Skip to main content
Article thumbnail
Location of Repository

The effect of upstream duct boundary layer growth and compressor blade lean angle variation on an axial compressor performance

By I. Templalexis, Vassilios Pachidis, Pericles Pilidis and P. Kotsiopoulos


The compressor of a gas turbine engine is extremely vulnerable on upstream duct- induced flow non-uniformities whether the duct is an engine intake or an interconnecting duct. This is justified by its position being literally an extension of the duct flow path, coupled to the fact that it operates under adverse pressure gradients. In particular, this study focuses on performance deviations between installed and uninstalled compressors. Test results acquired from a test bed installation will differ from those recorded when the compressor operates as an integral part of an engine. The upstream duct, whether an engine intake or an inter-stage duct, will affect the flow-field pattern ingested into the compressor. The case study presented here aims mostly at qualifying the effect of boundary layer growth along the upstream duct wall on compressor performance. Additionally, the compressor performance response on blade lean angle variation is also addressed, with the aim of acquiring an understanding as to how compressor blade lean angle changes interact with intake-induced flow non-uniformities. Such studies are usually conducted as part of the preliminary design phase. Consequently, experimental performance investigation is excluded at this stage of development, and therefore, computer-aided simulation techniques are used if not the only option for compressor performance prediction. Given the fact that many such design parameters need to be assessed under the time pressure exerted by the tight compressor development programme, the compressor flow simulation technique needs to provide reliable results while consuming the least possible computational time. Such a low computational time compressor flow simulation method, among others, is the two-dimensional streamline curvature (SLC) method, being also applied within the frame of reference of the current study. The paper is introduced by a brief discussion on SLC method. Then, a reference is made to the radial equilibrium equation, which is the mathematical basis of SOCRATES, a turbomachinery flow simulation tool that was used in this study. Subsequently, the influence of the upstream duct on the compressor inlet radial flow distribution is being addressed, with the aim of adjusting the compressor blade inlet lean angle, in order to minimize compressor performance deterioration. The paper concludes with a discussion of the results

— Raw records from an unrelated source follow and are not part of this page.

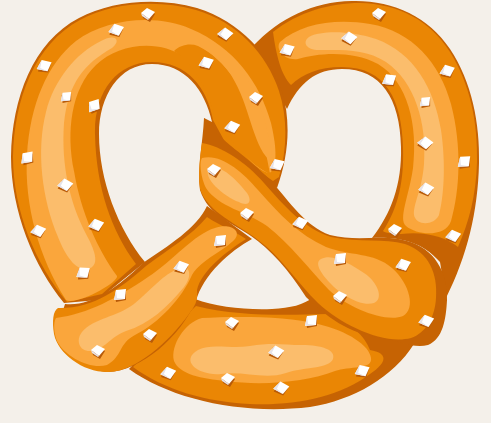
<!DOCTYPE html>
<html lang="en">
<head>
<meta charset="utf-8">
<title>Salted pretzel</title>
<style>
:root {
  --paper: #f4f0ea;
  --crust: #c66303;
  --dough: #ea8604;
  --glaze: #faa63c;
  --shine: #fbbd6c;
  --salt: #ffffff;
  --salt-side: #e6e3e8;
  --salt-shadow: #b85a08;
}
html, body { margin: 0; height: 100%; overflow: hidden; background: var(--paper); }
svg { display: block; width: 491px; height: 423px; }
.crust { fill: var(--crust); }
.dough { fill: var(--dough); }
.glaze { fill: var(--glaze); }
.shine { fill: var(--shine); }
.salt-top { fill: var(--salt); }
.salt-side { fill: var(--salt-side); }
.salt-shadow { fill: var(--salt-shadow); }
</style>
</head>
<body>
<svg viewBox="0 0 491 423" role="img" aria-label="Soft pretzel sprinkled with salt">
  <defs>
    <g id="salt">
      <polygon class="salt-shadow" points="-6,0 -1,-5 7,0 2,8 -5,4"/>
      <polygon class="salt-top" points="-7,-1 -1,-6 7,-2 1,5"/>
      <polygon class="salt-side" points="-7,-1 1,5 0,6 -6,2"/>
    </g>
    <g id="salt-cube">
      <polygon class="salt-shadow" points="-5,-2 6,-4 6,5 -4,7"/>
      <polygon class="salt-top" points="-4,-5 6,-6 5,4 -6,5"/>
      <polygon class="salt-side" points="-4,-5 -3,3 5,4 -6,5"/>
    </g>
  </defs>

  <g id="right-loop">
    <path class="crust" d="M253 46C280 18 312 2 352 1C392 0 428 16 450 49C472 82 480 124 479 163C478 212 467 256 446 298L440 262C420 240 397 237 372 238C391 214 402 184 401 147C400 98 381 69 342 69C316 69 299 83 287 109Z"/>
    <path class="dough" d="M273 32C298 12 330 3 360 3C398 4 430 20 450 52C470 84 478 122 477 162C476 196 469 222 458 247C446 237 425 231 401 234C392 234 385 233 383 231C399 207 404 179 403 148C402 100 386 67 342 67C318 67 303 74 291 85C281 75 276 54 273 32Z"/>
    <path class="glaze" d="M280 42C300 24 335 18 370 24C412 31 440 63 451 104C462 146 460 190 451 221C446 237 418 236 406 226C398 219 409 196 413 168C418 125 408 82 378 64C352 50 318 53 298 59C284 61 275 49 280 42Z"/>
    <path class="shine" d="M309 37C322 30 352 31 376 39C414 53 434 88 441 130C446 164 444 196 439 215C434 226 416 226 414 215C413 204 422 190 424 164C427 123 415 82 386 62C365 48 339 50 319 50C306 50 302 42 309 37Z"/>
  </g>

  <g id="base">
    <path class="crust" d="M195 299C216 307 245 310 272 309C291 308 303 305 314 297L414 344C393 377 354 400 310 407C243 415 172 400 129 369Z"/>
    <path class="dough" d="M196 306C240 317 288 315 328 314C350 322 365 336 370 350C388 353 388 362 370 374C340 397 294 406 250 404C207 402 164 390 133 367Z"/>
    <path class="glaze" d="M202 318C235 316 288 316 318 324C348 331 370 346 371 358C373 370 349 366 335 371C307 382 263 386 226 381C202 379 179 374 174 361C170 346 185 322 202 318Z"/>
    <path class="shine" d="M198 350C211 343 230 349 250 346C273 342 284 345 302 345C322 345 336 350 333 359C329 369 303 367 286 373C265 380 244 371 221 374C199 376 179 361 198 350Z"/>
  </g>

  <g id="left-loop">
    <path class="crust" d="M64 303C34 267 11 211 11 157C12 98 33 42 79 18C111 1 158-3 197 8C241 22 270 55 282 91C291 121 289 155 277 188L204 150L204 118L212 122C205 90 185 64 152 64C119 64 99 96 99 134C99 180 118 229 145 262L98 300Z"/>
    <path class="dough" d="M67 302C36 265 13 211 13 157C14 99 35 44 80 20C111 3 157-1 196 10C237 22 267 54 279 91C288 119 287 150 279 177L273 181C258 171 242 155 225 142L213 120C207 87 187 62 152 62C117 62 94 92 95 134C96 188 112 232 136 264L102 294Z"/>
    <path class="glaze" d="M66 300C39 258 24 205 27 155C30 105 47 64 76 41C107 18 157 14 191 29C234 47 260 83 271 123C276 144 278 164 271 172C264 176 246 158 234 141C215 113 207 75 184 57C160 39 118 43 96 65C71 89 66 132 74 171C81 213 98 250 117 276C119 282 77 306 66 300Z"/>
    <path class="dough" d="M198 46C225 59 248 92 262 137C266 152 268 163 270 174C252 166 231 143 215 118C208 90 196 67 174 51C180 45 190 43 198 46Z"/>
    <path class="shine" d="M101 41C115 33 122 40 112 48C84 64 68 83 64 123C61 166 70 203 86 234C97 254 99 266 88 269C76 271 66 257 58 237C42 199 36 151 46 112C54 80 76 53 101 41Z"/>
    <path class="glaze" d="M206 39C232 52 254 83 264 118C269 137 273 153 272 162C254 150 251 111 235 82C226 64 212 54 203 48C196 42 199 37 206 39Z"/>
  </g>

  <g id="left-arm">
    <path class="crust" d="M65 304C90 307 117 288 143 263C168 246 197 228 207 206L252 239C230 251 203 275 196 301C180 337 141 371 108 372C90 371 62 359 55 336Z"/>
    <path class="dough" d="M58 308C92 309 119 290 146 266C170 248 191 236 207 217C220 226 235 231 246 239C226 252 202 270 197 290C198 301 195 306 189 314C168 343 136 371 109 372C84 373 58 354 54 334C52 321 53 311 58 308Z"/>
    <path class="glaze" d="M56 318C88 314 117 298 148 277C173 261 194 234 215 228C229 223 242 230 235 239C224 251 202 259 192 275C182 298 159 323 135 335C118 344 123 356 107 365C91 370 65 357 57 341C54 333 53 323 56 318Z"/>
    <path class="shine" d="M82 332C94 318 117 317 134 304C150 291 163 274 180 268C191 265 192 277 184 287C168 307 149 324 126 331C110 337 104 350 91 351C80 352 75 341 82 332Z"/>
  </g>

  <g id="right-arm">
    <path class="crust" d="M204 118C218 140 249 157 270 180C291 203 305 226 330 235C357 242 382 234 407 241C434 248 448 272 447 300C446 319 443 339 428 345C414 349 400 341 380 338C350 334 325 316 306 297C289 270 270 249 251 236C232 223 208 215 200 190C197 168 203 142 204 118Z"/>
    <path class="dough" d="M202 143C221 146 246 162 264 183C284 206 305 229 331 237C360 243 384 238 405 244C429 252 438 274 436 298C435 317 426 333 411 338C384 345 343 326 318 303C297 283 282 257 258 240C238 224 208 213 200 189C198 173 200 156 202 143Z"/>
    <path class="glaze" d="M202 158C220 153 242 171 258 190C279 214 299 235 326 247C349 256 374 252 392 268C410 284 416 309 403 316C386 323 348 308 329 290C308 268 290 244 267 226C248 212 218 207 206 188C201 178 199 162 202 158Z"/>
    <path class="shine" d="M209 169C220 163 236 179 247 193C253 202 248 207 239 202C224 197 202 177 209 169ZM321 259C333 253 350 264 364 273C378 282 384 299 374 303C361 307 341 295 329 282C321 273 314 263 321 259Z"/>
  </g>

  <g id="salt-grains">
    <use href="#salt" x="148" y="14"/>
    <use href="#salt-cube" transform="translate(116 30) rotate(25)"/>
    <use href="#salt-cube" transform="translate(225 34) rotate(40)"/>
    <use href="#salt-cube" transform="translate(44 66) rotate(18)"/>
    <use href="#salt-cube" transform="translate(66 97) scale(.85)"/>
    <use href="#salt-cube" transform="translate(94 106) rotate(-12)"/>
    <use href="#salt-cube" transform="translate(206 63) rotate(22)"/>
    <use href="#salt" x="256" y="98"/>
    <use href="#salt-cube" transform="translate(232 127) rotate(30)"/>
    <use href="#salt-cube" transform="translate(277 165) rotate(18)"/>
    <use href="#salt-cube" transform="translate(27 158) rotate(-4)"/>
    <use href="#salt-cube" transform="translate(65 185) rotate(34)"/>
    <use href="#salt-cube" transform="translate(38 231) rotate(30)"/>
    <use href="#salt-cube" transform="translate(96 225) rotate(28)"/>
    <use href="#salt-cube" transform="translate(83 273) rotate(8)"/>
    <use href="#salt" x="379" y="14"/>
    <use href="#salt-cube" transform="translate(349 38) rotate(38)"/>
    <use href="#salt-cube" transform="translate(287 50) rotate(20)"/>
    <use href="#salt-cube" transform="translate(389 80) rotate(12)"/>
    <use href="#salt-cube" transform="translate(447 71) rotate(22)"/>
    <use href="#salt-cube" transform="translate(425 102) scale(.85)"/>
    <use href="#salt-cube" transform="translate(425 143) rotate(42)"/>
    <use href="#salt-cube" transform="translate(464 162) rotate(2)"/>
    <use href="#salt-cube" transform="translate(426 189) rotate(34)"/>
    <use href="#salt" x="395" y="230"/>
    <use href="#salt-cube" transform="translate(453 236) rotate(30)"/>
    <use href="#salt" x="214" y="170"/>
    <use href="#salt" x="247" y="214"/>
    <use href="#salt-cube" transform="translate(300 223) rotate(30)"/>
    <use href="#salt-cube" x="340" y="259"/>
    <use href="#salt-cube" transform="translate(403 265) rotate(24)"/>
    <use href="#salt" x="340" y="297"/>
    <use href="#salt-cube" transform="translate(426 321) rotate(28)"/>
    <use href="#salt-cube" x="220" y="241"/>
    <use href="#salt-cube" transform="translate(181 267) rotate(26)"/>
    <use href="#salt-cube" x="120" y="295"/>
    <use href="#salt" x="150" y="335"/>
    <use href="#salt" x="98" y="351"/>
    <use href="#salt" x="232" y="323"/>
    <use href="#salt-cube" x="311" y="321"/>
    <use href="#salt-cube" transform="translate(276 352) rotate(34)"/>
    <use href="#salt-cube" transform="translate(168 373) rotate(30)"/>
    <use href="#salt" x="228" y="379"/>
    <use href="#salt-cube" transform="translate(281 388) rotate(34)"/>
    <use href="#salt-cube" transform="translate(362 371) rotate(18)"/>
  </g>
</svg>
</body>
</html>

Topics: lean angle, intake, streamline curvature, radial equilibrium equation, compressor performance
Publisher: Professional Engineering Publishing
Year: 2010
DOI identifier: 10.1243/09544100JAERO637
OAI identifier:
Provided by: Cranfield CERES

Suggested articles


  1. (1958). A Practical Method Of Predicting Transonic-Compressor Performance”, doi
  2. (1957). A preliminary analysis of the magnitude of shock losses in transonic compressors”,
  3. (2006). Abudus Samad, Kwang-Yong Kim “Optimal Design of Swept, Leaned and Skewed Blades in a Transonic Axial Compressor”, GT2006-90384, ASME Turbo Expo, Power For Land, Sea and Air, doi
  4. An Iterative Method for Blade Profile Loss Model Adaptation Using Streamline Curvature”, doi
  5. (1949). Application Of Radial Equilibrium Condition To Axial-flow Compressor And Turbine Design”,
  6. (2007). ASME Cycle Innovations Committee Best Paper Award for
  7. (1968). Axial Flow Compressor Computer Program for Calculating Off-Design Performance (Program IV)”, General Motors, Allison Division, Indianapolis, Prepared for NASA,
  8. (2003). Axial-Flow Compressors: A Strategy For Aerodynamic Design And Analysis”, doi
  9. (1965). Chapter VI - Experimental Flow In
  10. Compressor With Distorted Inlet Flow.”, doi
  11. (2008). Development of a 2D compressor streamline curvature code”, doi
  12. (1991). Inlet Distortion Effects In Aircraft Propulsion System Integration”.
  13. (1977). Performance And Stability Of A J85-
  14. Performance Of Two-Stage Fan Having Low-AspectRatio, First Stage Rotor Blading”,
  15. (2007). Prediction of Engine Performance Under Compressor Inlet Flow Distortion Using Streamline Curvature”, doi
  16. (1970). Secondary flow losses in axial compressors.”
  17. (1961). Shock Losses In Transonic Rotor Rows”, doi
  18. (1950). The Low Speed Performance Of Related Aerofoils In Cascade”,
  19. (2008). Turbo Expo, Power For Land, Sea and Air,
  20. (2002). Xu “The Effects of Lean and Sweep on Transonic Fan Performance”, GT2002-30327, ASME Turbo Expo, Power For Land, Sea and Air, doi

To submit an update or takedown request for this paper, please submit an Update/Correction/Removal Request.